(third-person singular simple present turns out, present participle turning out, simple past and past participle turned out)
- (intransitive, idiomatic) To result; end up.
- I had hoped our first meeting would turn out better.
- (intransitive, idiomatic) To attend; show up.
- Hundreds of people turned out to see the parade.
- (idiomatic) To extinguish a light or other device
- Turn out the lights before you leave.
- (intransitive, idiomatic) To become apparent or known, especially (as) it turns out
- It turns out that he just made a lucky guess.
- (idiomatic) To produce; make.
- The bakery turns out three hundred pies each day.
- (intransitive) To leave a road.
- Turn out at the third driveway.
- To remove from a mould, bowl etc.
- Turn out the dough onto a board and shape it.
- (idiomatic) To refuse service or shelter; to eject or evict.
- The hotel staff hastened to turn out the noisy drunk.
- attendance; crowd
- (dated) A quitting of employment for the purpose of forcing increase of wages; a strike.
- A short side track on a railroad, which may be occupied by one train while another is passing on a main track; a shunt; a siding; a switch.
- That which is prominently brought forward or exhibited; hence, an equipage.

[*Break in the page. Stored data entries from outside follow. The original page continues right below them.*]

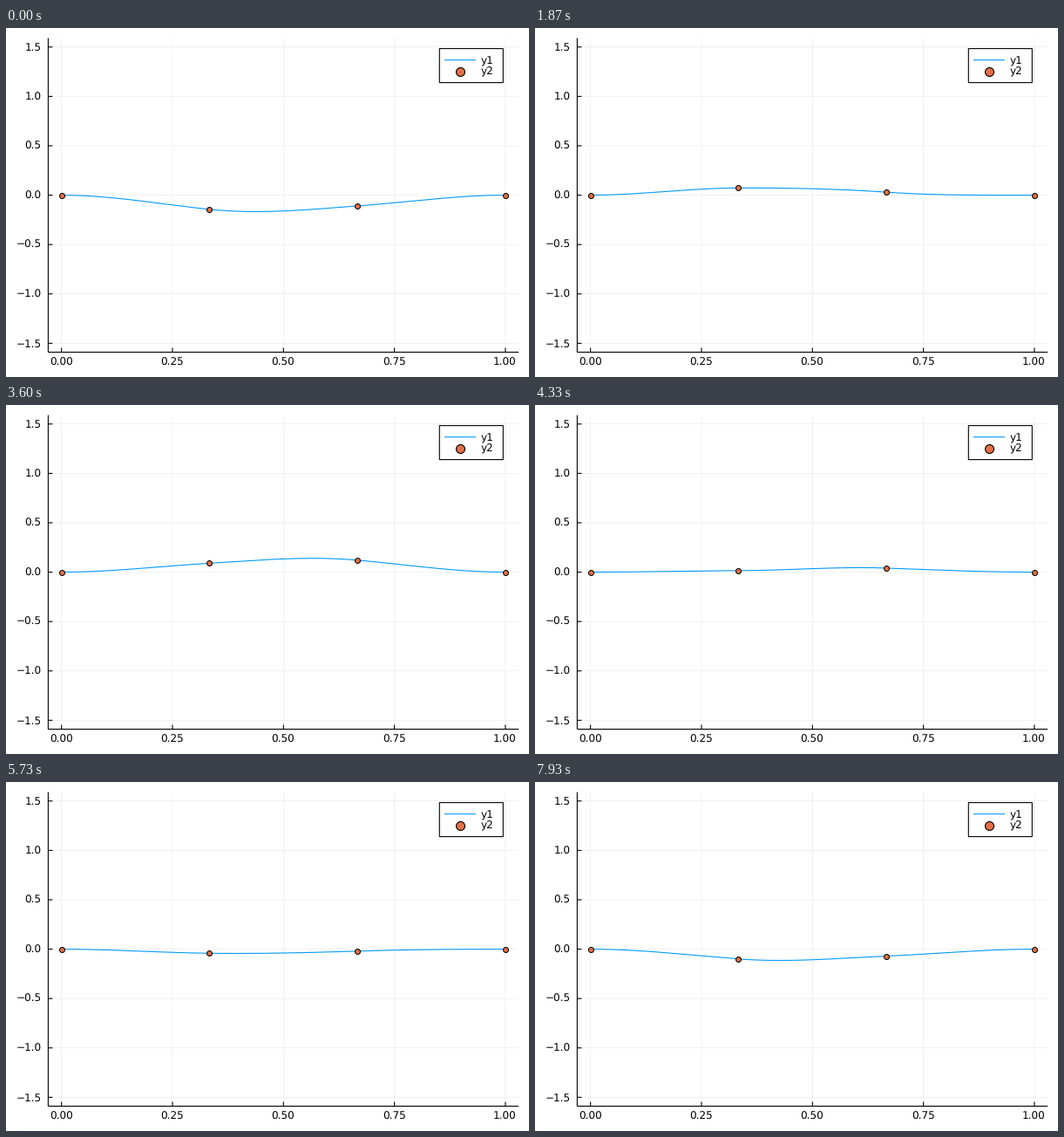
Recreate the animation shown at these times as a matplotlib script. Size 600 by 400 pixels, loop 8 s.

```python
import numpy as np
import matplotlib.pyplot as plt
from matplotlib.animation import FuncAnimation
from matplotlib.patches import Rectangle

W, H, DPI = 600, 400, 100
TICK, LOOP, POSES = 20, 8000, 120   # ms per drawn frame, ms, poses per loop
PX = 72 / DPI                       # points per pixel
LEFT, RIGHT, TOP, BOTTOM = 48.4, 588.2, 11.6, 371.55
BLUE, ORANGE = "#009afa", "#e26f46"

plt.rcParams["font.family"] = "DejaVu Sans"
plt.rcParams["text.hinting"] = "none"

fig = plt.figure(figsize=(W / DPI, H / DPI), dpi=DPI, facecolor="white")
ax = fig.add_axes([0, 0, 1, 1])
ax.set_xlim(0, W)
ax.set_ylim(H, 0)
ax.axis("off")


def px(x):
    return LEFT + (x + 0.03) / 1.06 * (RIGHT - LEFT)


def py(y):
    return TOP + (1.59 - y) / 3.18 * (BOTTOM - TOP)


def line(x, y, color="black", width=1.1, **kw):
    return ax.plot(x, y, color=color, lw=width * PX, snap=False,
                   solid_capstyle="butt", **kw)[0]


def grid(x, y):
    line(x, y, width=0.55, alpha=0.1, zorder=1)


def label(x, y, text, ha, z=2):
    ax.text(x, y, text, ha=ha, va="baseline", fontsize=12 * PX, zorder=z)


def dots(x, y, size, edge, z):
    return ax.plot(x, y, "o", ms=size * PX, mfc=ORANGE, mec="black",
                   mew=edge * PX, snap=False, zorder=z)[0]


def draw_axes():
    for v in np.linspace(0, 1, 5):
        x = px(v)
        grid([x, x], [TOP, BOTTOM])
        line([x, x], [BOTTOM, BOTTOM - 5], zorder=2)
        label(x - 0.4, 387, f"{v:.2f}", "center")
    for v in np.linspace(-1.5, 1.5, 7):
        y = py(v)
        grid([LEFT, RIGHT], [y, y])
        line([LEFT, LEFT + 5], [y, y], zorder=2)
        label(40.5, y + 4, f"{v:.1f}".replace("-", "\u2212"), "right")
    line([LEFT, LEFT], [TOP, BOTTOM], zorder=2)
    line([LEFT, RIGHT], [BOTTOM, BOTTOM], zorder=2)


def draw_legend():
    ax.add_patch(Rectangle((497.3, 23.6), 73, 39, fc="white", ec="black",
                           lw=1.1 * PX, snap=False, zorder=5))
    line([503, 539], [36.7, 36.7], BLUE, zorder=6)
    dots([521], [49.5], 10, 1.1, 6)
    label(544.2, 41, "y1", "left", 6)
    label(544.2, 54, "y2", "left", 6)


# Vibration modes of a clamped beam with three cubic elements:
# amplitude, cycles per pose, phase in cycles, shape (u1, r1, u2, r2)
MODES = [
    (-0.127, 0.11887, -0.012, (1, 1.0611, 1, -1.0611)),
    (-0.0235, 0.3336, 0.140, (1, -0.7976, -1, -0.7976)),
    (0.0022, 0.5381, 0.500, (1, 15.8, -1, 15.8)),
]

T = np.linspace(0, 1, 60)
HERMITE = np.array([1 - 3 * T**2 + 2 * T**3, T * (1 - T)**2,
                    3 * T**2 - 2 * T**3, T**2 * (T - 1)])
X = np.concatenate([(k + T) / 3 for k in range(3)])


def nodes(n):
    """Deflection and scaled slope at the four nodes."""
    q = np.zeros(8)
    for amp, rate, phase, shape in MODES:
        q[2:6] += amp * np.cos(2 * np.pi * (rate * n + phase)) * np.array(shape)
    return q


draw_axes()
draw_legend()
curve = line(px(X), py(0 * X), BLUE, zorder=3)
marks = dots(px(np.arange(4) / 3), [py(0)] * 4, 6, 1.0, 4)


def update(frame):
    # a pose is held for 60 or 70 ms, 15 poses a second
    q = nodes((frame * TICK + 15) * POSES // LOOP)
    y = np.concatenate([q[2 * k:2 * k + 4] @ HERMITE for k in range(3)])
    curve.set_ydata(py(y))
    marks.set_ydata(py(q[::2]))
    return curve, marks


anim = FuncAnimation(fig, update, frames=LOOP // TICK, interval=TICK,
                     repeat=True, repeat_delay=0)
plt.show()
```
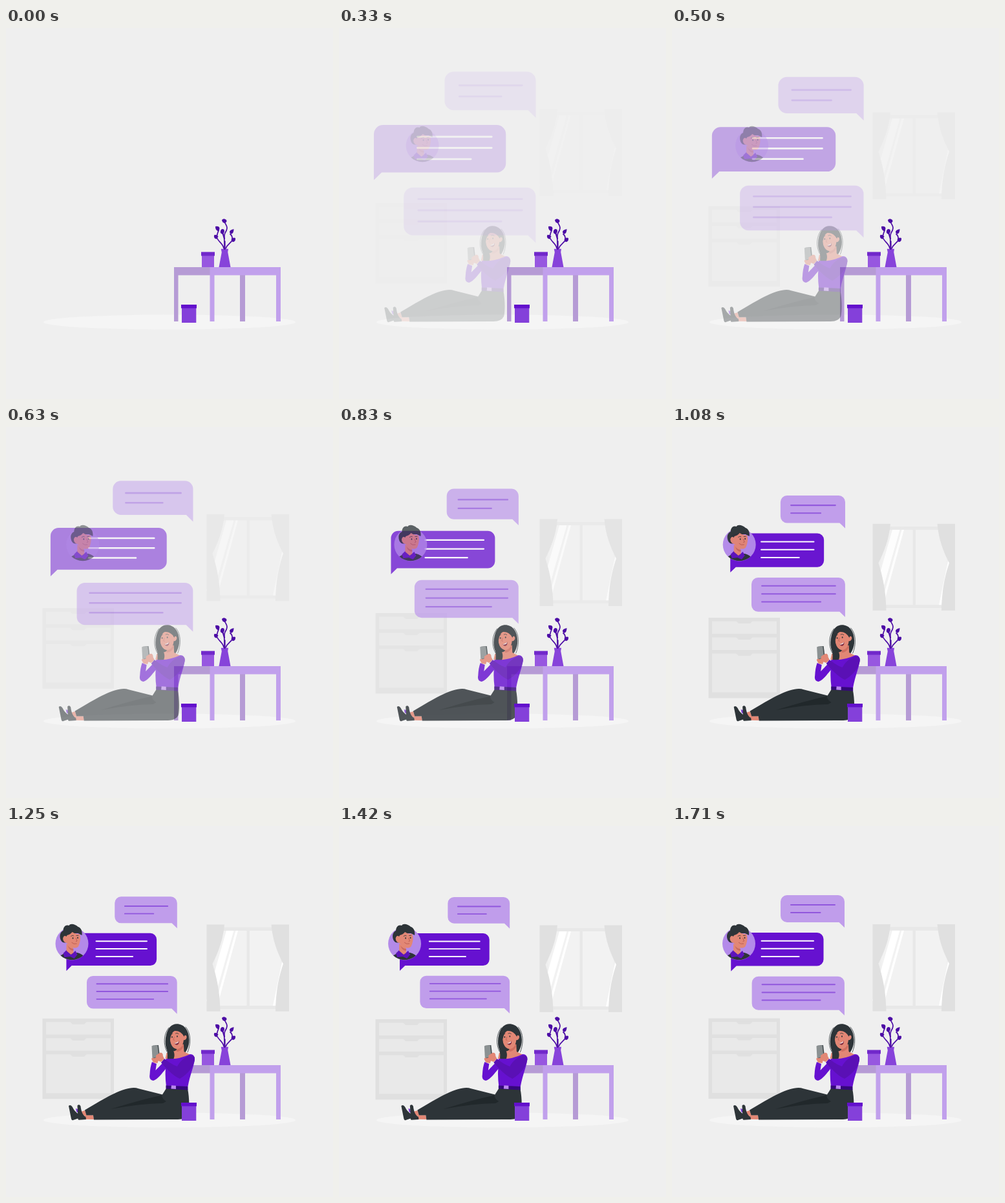
An HTML page for the animation above (1790 ms loop, 506 px wide and 574 px high).

```html
<!DOCTYPE html>
<html lang="en">
<head>
<meta charset="utf-8">
<title>Chat at home</title>
<style>
html, body { margin: 0; width: 100%; height: 100%; overflow: hidden; background: #efefef; }
svg { display: block; width: 100vw; height: 100vh; }
.ink { fill: #2d3438; }
.skin { fill: #e28775; }
.top { fill: #6611d0; }
.pale { fill: #c09deb; }
.frame { fill: #e0e0e0; }
.line { fill: none; stroke-width: 2; stroke-linecap: round; }
.thin { fill: none; stroke: #2d3438; stroke-width: .8; stroke-linecap: round; }
</style>
</head>
<body>
<svg viewBox="0 0 506 574" xmlns="http://www.w3.org/2000/svg">
  <defs><clipPath id="disc"><circle cx="103.5" cy="182" r="25.3"/></clipPath></defs>
  <rect width="506" height="574" fill="#efefef"/>

  <g id="room">
    <rect x="331" y="156" width="86" height="126" fill="#e8e8e8"/>
    <rect x="324" y="161" width="101" height="116.5" fill="#f2f2f2"/>
    <path fill="#fff" d="M341 161h11.500l-31 109h-11.500zM355.500 161h3.500l-32 116.500h-3.500zM427 210h3l-13 67.500h-4z"/>
    <path fill="#e8e8e8" d="M330 156h88v5h-88zM372.500 161h4.500v117h-4.500zM330 277.500h88v4.500h-88z"/>
    <path class="frame" d="M310.500 151.600H338C336 176 328 195 319.500 212.500C326 233 331 255 331.500 286H310.500z"/>
    <path class="frame" d="M438 151.600H410.500C412.500 176 420 195 429 212.500C422 233 417.500 255 417 286H438z"/>
    <rect class="frame" x="56.500" y="297" width="110.500" height="124.500"/>
    <path fill="#e9e9e9" d="M62 302.500h100v19.500H62zM62 327.500h100v19.500H62zM62 352.500h100v60H62z"/>
    <path id="pulls" class="frame"/>
  </g>

  <ellipse cx="253" cy="455" rx="195" ry="11.500" fill="#f5f5f5"/>

  <path fill="#b69bd5" d="M260 370h56v12.500h-49.500V454H260zM362 382h8v72h-8z"/>
  <path fill="#c1a0ec" d="M315.500 370H425v84h-7v-71.500h-95.500V454h-7z"/>
  <path fill="#9757e0" d="M303 351h19v19h-19z"/>
  <path fill="#7128cb" d="M302 346.500h21v6h-21z"/>
  <path fill="#8743da" d="M332.700 341.800h11.300l-.8 5 4.300 23.200h-18l4.300-23z"/>
  <g fill="none" stroke="#4c0ba5" stroke-width="1.700" stroke-linecap="round">
    <path d="M338 342C339 331 336 324 339 317C344 309 342 307 338 300"/>
    <path d="M337 341C336 333 327 330 326 323Q327 318 329 313"/>
    <path d="M340 341C343 334 349 332 350 328Q351 322 347 319"/>
    <path d="M338 326L335 316M338.500 342V330" stroke-width="2.200"/>
  </g>
  <g fill="#4c0ba5">
    <path d="M334 297q3-3.500 7 0q1.500 3-2 4.500q-4 1-5-4.500z"/>
    <path d="M324 307q6-1 6.500 3l-1 4.500q-6-1-5.500-7.500z"/>
    <path d="M332 313.500q2-4 5.500-1.500q1.500 4-2.500 7q-4-1-3-5.500z"/>
    <path d="M352.500 311q-7 1.500-6.500 5l1.500 3q5-.5 5-8z"/>
    <path d="M322 320.500q3.500-1.500 6.500 2l-2.500 4q-5-.5-4-6z"/>
    <path d="M355 325q-4-1.500-6.500 2l2 4q5 0 4.500-6z"/>
  </g>

  <g id="woman">
    <path class="skin" d="M111 443l9-3 3 8-10 2zM120 447l13 .5 1 6.500-13-.3z"/>
    <path fill="#7c3bd6" d="M106 437l3 1 1 6-3-2z"/>
    <path class="ink" d="M95 433q3-3 6 2c3 6 7 10 13 12l1 4-7 2-6 2q-2 1-3-2z"/>
    <path class="ink" d="M108.500 432.500q3-3 5 1c1 8 3 14 8 16.500l.5 4-11 .7q-2 0-1.500-3z"/>
    <path class="ink" d="M246 406H279C282 420 282 438 280 446Q276 454 264 454L134 454.500L133 447.500L122.500 447.500L120 439.500C145 425 170 409 189 405.800Q197 404 203 406.200L240 415.500z"/>
    <path fill="#21282b" d="M160 438Q205 424 239 416.500Q240 423 246 426L241 429Q205 429.500 160 438z"/>

    <path class="ink" d="M262 306.200C273 306 281 315 281.500 330C282 340 277 350 273 353L251 352C245 347 243 334 246 323C249 311 255 306.500 262 306.200z"/>
    <path class="thin" d="M250 312C242 322 241 337 247 349M276 311C285 321 284 338 279 350"/>
    <path class="skin" d="M263 338h10l.5 11 10 5-8 9-31-3 2-9 13-3 5-3z"/>
    <path fill="#cf6f61" d="M262 344q7-1 11-7l-1 6q-4 6-10 6z"/>
    <path class="skin" d="M252 318C255 314 265 314 271 317L273 325C276 322 279 325 277 329Q275 332 273 331C272 340 268 345 263 345C256 345 252 337 251.500 329z"/>
    <path class="ink" d="M249 328C249 316 258 310 270 314Q276 318 274 326Q268 316 259 317Q254 319 252 330C252 339 256 345 258 350C260 357 257 364 251 369Q247 366 248 354C247 344 246 334 249 328z"/>
    <g class="ink">
      <ellipse cx="255" cy="326.500" rx=".9" ry="1.300"/>
      <ellipse cx="263" cy="325.500" rx=".9" ry="1.300"/>
    </g>
    <path class="thin" d="M252.500 322.500l3-1M260.500 321q2.500-1.500 4.500 .5"/>
    <path fill="none" stroke="#bd5f55" stroke-width=".8" d="M258.500 326l-1.500 5 2 .5"/>
    <path fill="#802a3d" d="M258.500 336q4 .5 7-3.500q1 5-2.500 6.200q-3 .5-4.500-2.700z"/>
    <path fill="#fff" d="M259 336q3.500 0 6-3l-.3 2q-2.500 2-5.200 1.800z"/>

    <path class="top" d="M246 360Q264 362 283 353Q290 353 290 361C289 372 283 384 279.500 403H246Q244 387 245 376C239 383 234 391 226 394Q219 393 220.500 385Q221 373 224 365L231 368 229.500 378L245 362z"/>
    <path fill="#5a10b5" d="M283 355Q291 354 290 362C288 373 280 383 267 391Q255 386 238 366L243 360Q254 369 263 372C268 363 275 357 283 355z"/>
    <path fill="#35087a" d="M245.500 401.500L279.500 403V408.500L245.500 406.500z"/>
    <path fill="#b885ed" d="M254 401.300l7 .4v5.300l-7.500-.5z"/>

    <path class="skin" d="M224 359l6-2 4 5-1.500 5-6-1q-3-3-2.500-7z"/>
    <path fill="#454d50" d="M225 339.800l9-.8 2 17-9.500 3.500z"/>
    <path fill="#8b9192" d="M223.500 340.200l9-.8 2 17.500-10 2z"/>
    <path class="skin" d="M230 355l6-4q5-1 5 5l2 4-5 5-5-2q-3-3-3-8z"/>
    <path class="skin" d="M223.500 359l6 1.500-1 2-5-.5z"/>
    <path fill="#efefef" d="M234 365l4 1-3.500 7z"/>
  </g>

  <path fill="#8440da" d="M272 433h22.300v23H272z"/>
  <path fill="#6310cc" d="M271 428h24v5.500h-24z"/>

  <g id="chat"></g>

  <g id="avatar">
    <circle cx="103.500" cy="182" r="25.500" fill="#b38ae9"/>
    <g clip-path="url(#disc)">
      <path class="ink" d="M78 208Q86 198 96 196L112 196Q120 198 124 204V210H78z"/>
      <path fill="#5d13bb" d="M90 197L96 191L102 199L109 193L112 199L107 205L101 202L92 203z"/>
    </g>
    <path class="skin" d="M95 182l10 5 1 9-4 3-7-6z"/>
    <path fill="#c96a5f" d="M97 185q4 5 9 5l-.3 3q-6 0-8.700-8z"/>
    <path class="ink" d="M86 176C83 168 87 163 90 162C90 155 95 152 99 154C101 150 109 152 113 156C117 157 120 162 119 169L113 166L103 166L95 180Q89 182 86 176z"/>
    <path class="skin" d="M96 169Q101 168 104 164Q109 168 115 167C118 172 116 182 113 187Q108 191 100 186L95.500 181Q90 180 89.500 174Q91 168 95 171z"/>
    <g class="ink"><ellipse cx="105" cy="173.500" rx=".9" ry="1.300"/><ellipse cx="112.500" cy="173" rx=".9" ry="1.300"/></g>
    <path class="thin" d="M102 170.500q2-2 4-.8M110.500 169.500l3-.2"/>
    <path fill="none" stroke="#b2544c" stroke-width=".8" d="M109.500 173l2 5-2 .6M103 180q3 3.500 8 2"/>
  </g>
</svg>
<script>
const LOOP = 1790, HIDDEN = 170, STEP = 1000 / 24, LAST = 41;
const el = id => document.getElementById(id);

// Rounded bubble with a tail below one bottom corner.
function bubble(x, y, w, h, left, fill, ink, lines) {
  const r = 10, side = left ? -1 : 1, c = x + w / 2, a = w / 2;
  const X = d => c + side * d, sweep = left ? 0 : 1;
  const arc = (d, py) => `A${r} ${r} 0 0 ${sweep} ${X(d)} ${py}`;
  const shape = `M${X(r - a)} ${y}H${X(a - r)}${arc(a, y + r)}V${y + h + 8.3}L${X(a - 8.5)} ${y + h}` +
    `H${X(r - a)}${arc(-a, y + h - r)}V${y + r}${arc(r - a, y)}z`;
  const rows = lines.map(([x1, x2, ly]) => `M${x1} ${ly}H${x2}`).join('');
  return `<path d="${shape}" fill="${fill}"/><path class="line" stroke="${ink}" d="${rows}"/>`;
}

el('chat').innerHTML =
  bubble(168, 107, 99, 42, false, '#c09deb', '#9156dd', [[184, 252, 122], [184, 229.5, 134]]) +
  bubble(91.2, 165, 143.3, 51.5, true, '#6611d0', '#fff', [[138.5, 219, 177.7], [138.5, 219, 189.8], [138.5, 196.5, 202]]) +
  bubble(123.6, 232.7, 143.3, 52, false, '#c09deb', '#9156dd', [[139.5, 252, 245.3], [139.5, 252, 257.5], [139.5, 229.5, 269.6]]);

el('pulls').setAttribute('d', [302, 327, 352].map(y => `M99 ${y}h26l-4 4h-18z`).join(''));

const curve = (s, a, b) => 3 * (1 - s) * (1 - s) * s * a + 3 * (1 - s) * s * s * b + s * s * s;

// Cubic bezier with a soft overshoot, solved by bisection.
function ease(x) {
  if (x >= 1) return 1;
  let lo = 0, hi = 1;
  for (let i = 0; i < 24; i++) {
    const m = (lo + hi) / 2;
    if (curve(m, .36, .5) < x) lo = m; else hi = m;
  }
  return curve(lo, -.01, 1.38);
}

const parts = [
  ['room', 1750, q => `translate(0 ${-30 * q})`],
  ['woman', 1530, q => `translate(${-30 * q} 0)`],
  ['chat', 1650, q => `translate(178.7 200) scale(${1 + q / 2}) translate(-178.7 -200)`],
  ['avatar', 1650, q => `translate(${30 * q} 0)`]
].map(([id, span, move]) => ({ node: el(id), span, move }));

function draw(t) {
  const time = Math.min(LAST, Math.floor((t + 4) / STEP)) * STEP;
  for (const { node, span, move } of parts) {
    const p = ease(time / span);
    node.setAttribute('transform', move(1 - p));
    node.setAttribute('opacity', t < HIDDEN ? 0 : Math.max(0, Math.min(1, p)));
  }
}

const start = performance.now();
function tick() {
  draw((performance.now() - start) % LOOP);
  requestAnimationFrame(tick);
}
draw(0);
requestAnimationFrame(tick);
</script>
</body>
</html>
```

- A man with a showy carriage and horses is said to have a fine turn-out.
- Net quantity of produce yielded.